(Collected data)

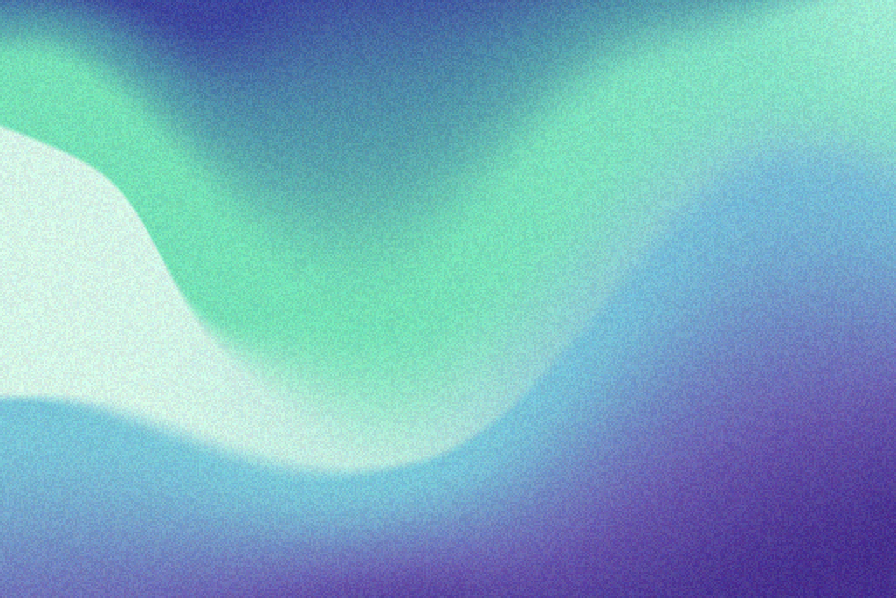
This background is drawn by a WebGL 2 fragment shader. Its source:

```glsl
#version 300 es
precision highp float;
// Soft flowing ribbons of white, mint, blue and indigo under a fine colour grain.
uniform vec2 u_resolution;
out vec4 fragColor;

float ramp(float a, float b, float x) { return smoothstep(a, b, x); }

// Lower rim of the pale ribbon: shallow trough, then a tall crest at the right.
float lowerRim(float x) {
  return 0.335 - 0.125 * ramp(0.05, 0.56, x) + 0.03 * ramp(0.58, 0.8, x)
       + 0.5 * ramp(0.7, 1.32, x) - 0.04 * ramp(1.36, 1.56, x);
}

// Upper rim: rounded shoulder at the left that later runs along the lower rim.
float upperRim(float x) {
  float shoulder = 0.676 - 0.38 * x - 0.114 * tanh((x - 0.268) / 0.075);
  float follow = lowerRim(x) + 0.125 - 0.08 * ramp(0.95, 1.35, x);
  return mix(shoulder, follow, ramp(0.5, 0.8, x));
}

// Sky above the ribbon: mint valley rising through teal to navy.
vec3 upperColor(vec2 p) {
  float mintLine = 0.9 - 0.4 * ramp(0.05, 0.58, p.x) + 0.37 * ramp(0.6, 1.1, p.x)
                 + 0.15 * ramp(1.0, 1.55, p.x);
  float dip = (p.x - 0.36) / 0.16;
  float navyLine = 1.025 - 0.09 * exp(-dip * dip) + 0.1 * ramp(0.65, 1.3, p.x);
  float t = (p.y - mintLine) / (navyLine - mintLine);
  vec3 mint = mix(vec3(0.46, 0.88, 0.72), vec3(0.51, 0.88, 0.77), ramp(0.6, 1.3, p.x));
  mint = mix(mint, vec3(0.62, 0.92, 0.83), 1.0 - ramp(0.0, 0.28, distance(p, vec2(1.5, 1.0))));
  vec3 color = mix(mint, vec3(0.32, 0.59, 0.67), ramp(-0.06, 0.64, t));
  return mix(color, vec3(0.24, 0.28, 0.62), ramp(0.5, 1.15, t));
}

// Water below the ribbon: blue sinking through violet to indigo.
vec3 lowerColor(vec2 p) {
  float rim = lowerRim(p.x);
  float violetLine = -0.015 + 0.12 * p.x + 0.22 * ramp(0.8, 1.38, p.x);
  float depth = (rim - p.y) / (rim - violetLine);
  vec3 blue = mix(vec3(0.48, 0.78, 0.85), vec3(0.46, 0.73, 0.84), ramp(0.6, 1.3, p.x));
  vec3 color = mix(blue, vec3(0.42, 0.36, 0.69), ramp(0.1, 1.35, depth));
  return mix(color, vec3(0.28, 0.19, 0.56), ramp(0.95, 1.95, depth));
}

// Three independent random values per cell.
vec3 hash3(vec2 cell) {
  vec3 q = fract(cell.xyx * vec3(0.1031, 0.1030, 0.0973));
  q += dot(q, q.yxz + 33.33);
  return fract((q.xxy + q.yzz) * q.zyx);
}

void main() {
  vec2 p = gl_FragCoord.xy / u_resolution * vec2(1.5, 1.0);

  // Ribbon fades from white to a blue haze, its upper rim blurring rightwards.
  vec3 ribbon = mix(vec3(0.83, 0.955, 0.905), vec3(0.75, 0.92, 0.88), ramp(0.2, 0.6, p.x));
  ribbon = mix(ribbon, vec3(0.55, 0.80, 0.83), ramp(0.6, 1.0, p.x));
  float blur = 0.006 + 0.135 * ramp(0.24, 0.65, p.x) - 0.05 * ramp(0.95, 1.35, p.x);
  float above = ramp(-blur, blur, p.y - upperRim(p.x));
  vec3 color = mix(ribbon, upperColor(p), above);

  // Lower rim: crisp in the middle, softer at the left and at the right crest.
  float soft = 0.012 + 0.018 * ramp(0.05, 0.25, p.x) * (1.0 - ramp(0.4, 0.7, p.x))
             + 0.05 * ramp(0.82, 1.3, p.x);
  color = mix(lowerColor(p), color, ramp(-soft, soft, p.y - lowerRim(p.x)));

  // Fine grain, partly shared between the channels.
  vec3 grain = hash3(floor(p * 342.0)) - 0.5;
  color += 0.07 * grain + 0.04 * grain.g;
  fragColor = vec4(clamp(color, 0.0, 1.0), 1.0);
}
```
...
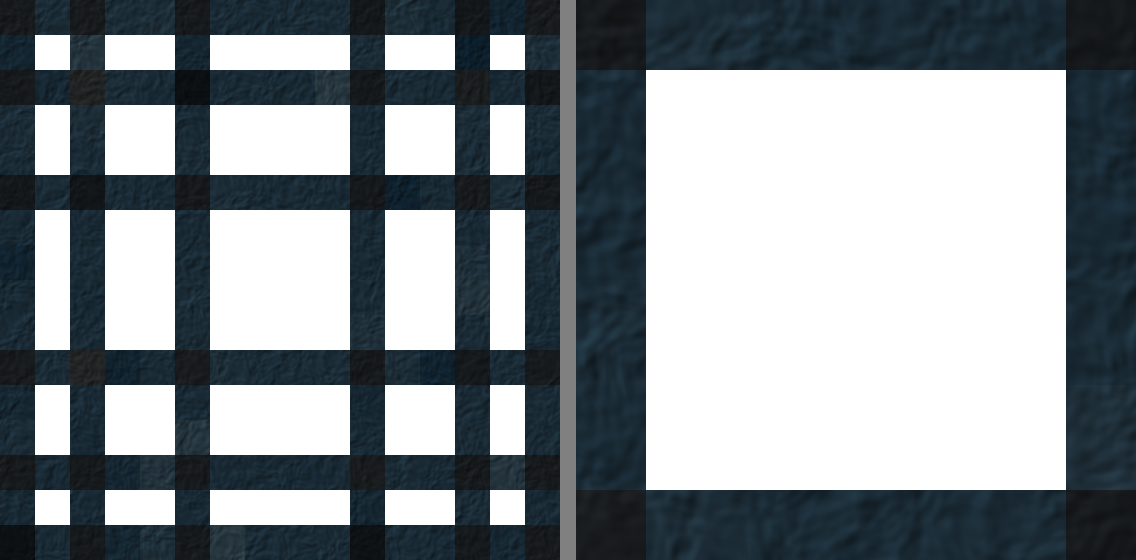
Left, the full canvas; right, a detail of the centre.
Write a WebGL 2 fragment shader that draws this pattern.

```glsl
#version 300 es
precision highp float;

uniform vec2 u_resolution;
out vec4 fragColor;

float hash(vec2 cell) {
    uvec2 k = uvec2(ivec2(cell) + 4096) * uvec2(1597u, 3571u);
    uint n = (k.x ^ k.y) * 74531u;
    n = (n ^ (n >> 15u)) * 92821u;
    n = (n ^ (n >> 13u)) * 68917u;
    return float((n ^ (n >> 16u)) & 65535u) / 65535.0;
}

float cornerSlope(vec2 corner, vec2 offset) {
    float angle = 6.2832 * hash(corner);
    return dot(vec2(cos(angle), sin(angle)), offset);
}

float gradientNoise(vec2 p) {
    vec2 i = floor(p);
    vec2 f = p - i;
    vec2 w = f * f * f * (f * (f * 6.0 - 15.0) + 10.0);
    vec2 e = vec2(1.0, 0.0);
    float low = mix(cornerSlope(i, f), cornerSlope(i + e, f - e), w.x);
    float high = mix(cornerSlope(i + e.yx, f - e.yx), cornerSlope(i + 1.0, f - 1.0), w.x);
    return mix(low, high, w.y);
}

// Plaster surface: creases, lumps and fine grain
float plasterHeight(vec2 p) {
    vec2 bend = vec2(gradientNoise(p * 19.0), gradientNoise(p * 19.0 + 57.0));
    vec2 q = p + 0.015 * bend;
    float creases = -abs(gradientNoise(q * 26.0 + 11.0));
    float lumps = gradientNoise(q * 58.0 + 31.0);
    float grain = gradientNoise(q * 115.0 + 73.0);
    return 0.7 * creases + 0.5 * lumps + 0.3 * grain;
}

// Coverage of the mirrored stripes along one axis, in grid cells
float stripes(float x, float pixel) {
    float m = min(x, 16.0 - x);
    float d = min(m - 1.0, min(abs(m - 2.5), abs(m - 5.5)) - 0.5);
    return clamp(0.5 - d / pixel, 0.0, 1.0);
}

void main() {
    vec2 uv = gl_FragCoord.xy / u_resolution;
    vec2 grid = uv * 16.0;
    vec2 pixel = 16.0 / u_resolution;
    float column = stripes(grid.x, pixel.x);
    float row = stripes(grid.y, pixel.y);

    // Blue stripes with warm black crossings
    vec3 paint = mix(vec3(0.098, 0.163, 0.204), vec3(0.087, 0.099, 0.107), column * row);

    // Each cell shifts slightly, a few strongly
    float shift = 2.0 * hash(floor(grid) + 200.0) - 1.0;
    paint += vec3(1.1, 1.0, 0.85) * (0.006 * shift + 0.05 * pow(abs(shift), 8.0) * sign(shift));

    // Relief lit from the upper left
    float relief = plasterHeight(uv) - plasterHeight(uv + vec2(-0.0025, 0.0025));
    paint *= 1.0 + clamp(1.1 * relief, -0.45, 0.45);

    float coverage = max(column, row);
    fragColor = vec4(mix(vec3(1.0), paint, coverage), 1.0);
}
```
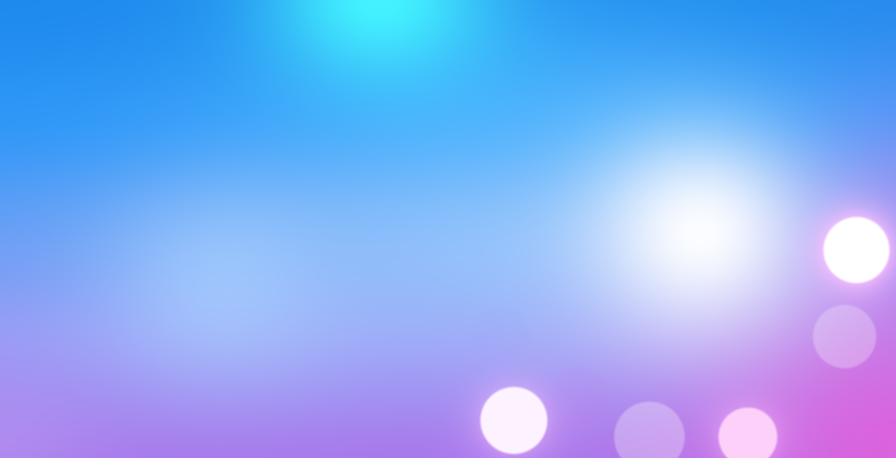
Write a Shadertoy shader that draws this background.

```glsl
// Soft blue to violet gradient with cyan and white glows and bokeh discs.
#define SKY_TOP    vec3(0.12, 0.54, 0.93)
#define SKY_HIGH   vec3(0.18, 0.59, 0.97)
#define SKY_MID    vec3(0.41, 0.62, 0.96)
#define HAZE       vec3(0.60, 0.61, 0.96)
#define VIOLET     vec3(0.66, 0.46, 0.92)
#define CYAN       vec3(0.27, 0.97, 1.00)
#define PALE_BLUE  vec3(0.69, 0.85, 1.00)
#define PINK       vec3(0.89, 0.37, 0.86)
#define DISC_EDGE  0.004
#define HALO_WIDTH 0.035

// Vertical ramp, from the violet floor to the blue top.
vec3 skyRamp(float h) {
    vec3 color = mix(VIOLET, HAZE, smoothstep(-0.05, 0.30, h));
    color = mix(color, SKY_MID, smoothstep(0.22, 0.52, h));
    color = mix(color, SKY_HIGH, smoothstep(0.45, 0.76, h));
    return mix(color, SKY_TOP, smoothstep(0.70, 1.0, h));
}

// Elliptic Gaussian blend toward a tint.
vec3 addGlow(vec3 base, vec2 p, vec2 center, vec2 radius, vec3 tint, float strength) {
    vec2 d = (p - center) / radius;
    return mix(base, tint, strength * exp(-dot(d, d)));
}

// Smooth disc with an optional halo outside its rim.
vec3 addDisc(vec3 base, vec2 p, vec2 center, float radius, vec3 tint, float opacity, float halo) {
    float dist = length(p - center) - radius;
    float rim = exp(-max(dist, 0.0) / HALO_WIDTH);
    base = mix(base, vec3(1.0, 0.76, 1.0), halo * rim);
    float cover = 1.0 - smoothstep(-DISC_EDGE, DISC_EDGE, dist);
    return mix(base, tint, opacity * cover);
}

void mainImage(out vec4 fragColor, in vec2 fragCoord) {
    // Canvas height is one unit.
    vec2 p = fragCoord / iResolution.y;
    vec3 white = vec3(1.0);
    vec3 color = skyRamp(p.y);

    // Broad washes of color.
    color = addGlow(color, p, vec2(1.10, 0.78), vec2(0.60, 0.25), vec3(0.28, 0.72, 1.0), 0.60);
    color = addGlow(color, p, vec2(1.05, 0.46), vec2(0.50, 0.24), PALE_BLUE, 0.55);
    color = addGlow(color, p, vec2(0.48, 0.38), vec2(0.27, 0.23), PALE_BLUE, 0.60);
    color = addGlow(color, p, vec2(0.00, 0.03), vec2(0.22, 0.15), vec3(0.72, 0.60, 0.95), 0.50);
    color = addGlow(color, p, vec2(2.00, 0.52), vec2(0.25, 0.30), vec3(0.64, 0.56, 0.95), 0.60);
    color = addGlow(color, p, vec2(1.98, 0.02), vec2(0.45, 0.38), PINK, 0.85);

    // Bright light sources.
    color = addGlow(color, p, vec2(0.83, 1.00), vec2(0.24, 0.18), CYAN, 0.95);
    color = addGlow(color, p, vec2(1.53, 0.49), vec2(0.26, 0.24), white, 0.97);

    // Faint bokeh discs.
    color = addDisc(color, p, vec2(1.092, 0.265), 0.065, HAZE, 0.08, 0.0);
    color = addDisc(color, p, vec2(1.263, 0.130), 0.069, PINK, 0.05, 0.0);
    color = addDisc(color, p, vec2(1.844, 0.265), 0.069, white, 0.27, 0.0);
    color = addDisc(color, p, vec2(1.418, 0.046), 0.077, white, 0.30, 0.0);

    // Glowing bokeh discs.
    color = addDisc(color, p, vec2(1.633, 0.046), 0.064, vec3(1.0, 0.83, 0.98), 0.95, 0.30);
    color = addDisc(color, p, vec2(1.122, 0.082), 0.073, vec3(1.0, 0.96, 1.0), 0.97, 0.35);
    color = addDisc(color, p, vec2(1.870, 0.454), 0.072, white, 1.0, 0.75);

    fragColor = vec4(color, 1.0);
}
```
--
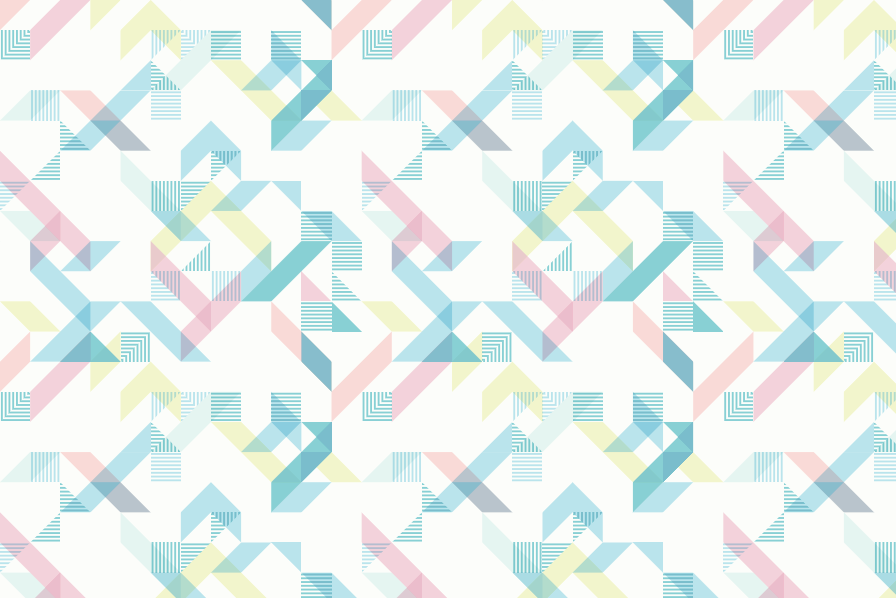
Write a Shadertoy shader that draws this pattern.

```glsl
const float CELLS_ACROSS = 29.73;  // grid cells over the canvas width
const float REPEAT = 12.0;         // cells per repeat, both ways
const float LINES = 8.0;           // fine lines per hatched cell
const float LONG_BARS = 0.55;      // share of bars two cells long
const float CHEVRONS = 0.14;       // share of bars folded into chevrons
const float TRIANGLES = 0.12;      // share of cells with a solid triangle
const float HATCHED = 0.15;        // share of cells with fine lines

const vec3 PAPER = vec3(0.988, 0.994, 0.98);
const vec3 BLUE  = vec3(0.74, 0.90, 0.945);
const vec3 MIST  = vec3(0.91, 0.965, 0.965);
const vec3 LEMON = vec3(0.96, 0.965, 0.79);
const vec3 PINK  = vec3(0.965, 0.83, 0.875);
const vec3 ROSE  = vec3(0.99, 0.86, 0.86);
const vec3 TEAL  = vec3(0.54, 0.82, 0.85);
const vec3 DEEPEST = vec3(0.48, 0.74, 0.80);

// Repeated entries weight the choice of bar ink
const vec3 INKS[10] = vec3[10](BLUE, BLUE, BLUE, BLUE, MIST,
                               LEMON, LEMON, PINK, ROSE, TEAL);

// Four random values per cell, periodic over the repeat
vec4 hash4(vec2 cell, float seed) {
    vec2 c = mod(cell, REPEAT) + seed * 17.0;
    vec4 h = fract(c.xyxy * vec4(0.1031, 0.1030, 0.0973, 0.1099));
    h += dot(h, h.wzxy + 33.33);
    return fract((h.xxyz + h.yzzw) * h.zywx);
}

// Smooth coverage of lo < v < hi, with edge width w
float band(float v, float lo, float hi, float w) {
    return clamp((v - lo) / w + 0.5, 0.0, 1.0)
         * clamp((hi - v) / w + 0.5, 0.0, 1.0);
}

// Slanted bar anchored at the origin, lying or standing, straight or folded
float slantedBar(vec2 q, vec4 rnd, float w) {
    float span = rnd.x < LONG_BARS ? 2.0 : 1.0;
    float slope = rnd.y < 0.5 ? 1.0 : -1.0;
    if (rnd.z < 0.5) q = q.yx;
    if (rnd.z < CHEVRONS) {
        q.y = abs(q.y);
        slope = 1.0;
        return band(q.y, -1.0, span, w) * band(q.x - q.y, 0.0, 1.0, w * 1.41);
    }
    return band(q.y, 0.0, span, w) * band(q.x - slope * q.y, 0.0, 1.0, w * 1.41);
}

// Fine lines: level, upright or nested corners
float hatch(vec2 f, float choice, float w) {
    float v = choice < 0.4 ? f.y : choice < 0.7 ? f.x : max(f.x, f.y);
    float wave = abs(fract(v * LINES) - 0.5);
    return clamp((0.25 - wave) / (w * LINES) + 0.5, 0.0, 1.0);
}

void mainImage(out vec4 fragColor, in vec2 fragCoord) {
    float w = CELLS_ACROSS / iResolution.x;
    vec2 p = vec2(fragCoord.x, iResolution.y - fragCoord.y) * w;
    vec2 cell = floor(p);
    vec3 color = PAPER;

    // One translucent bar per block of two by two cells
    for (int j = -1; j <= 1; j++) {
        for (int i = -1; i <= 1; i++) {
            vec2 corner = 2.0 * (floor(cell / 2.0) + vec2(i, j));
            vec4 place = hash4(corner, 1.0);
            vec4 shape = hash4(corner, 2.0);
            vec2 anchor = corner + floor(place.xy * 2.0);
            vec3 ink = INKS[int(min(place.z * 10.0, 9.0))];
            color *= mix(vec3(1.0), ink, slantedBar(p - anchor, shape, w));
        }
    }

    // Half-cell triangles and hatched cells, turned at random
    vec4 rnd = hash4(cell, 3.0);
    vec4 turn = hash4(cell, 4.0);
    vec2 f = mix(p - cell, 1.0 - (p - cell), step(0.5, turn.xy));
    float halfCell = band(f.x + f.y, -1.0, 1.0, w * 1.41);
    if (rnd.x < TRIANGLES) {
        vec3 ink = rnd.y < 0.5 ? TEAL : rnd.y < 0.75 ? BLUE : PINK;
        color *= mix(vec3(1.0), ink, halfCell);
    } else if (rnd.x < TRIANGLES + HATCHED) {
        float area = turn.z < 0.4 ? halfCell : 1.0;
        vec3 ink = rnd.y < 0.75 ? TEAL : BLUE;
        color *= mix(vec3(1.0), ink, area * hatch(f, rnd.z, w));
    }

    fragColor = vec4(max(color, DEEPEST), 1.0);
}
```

* **What is expected**: How many lines in the entries above hold the word "shoulder"? Reply with the number by itself.

* **Solution to this exercise**: 3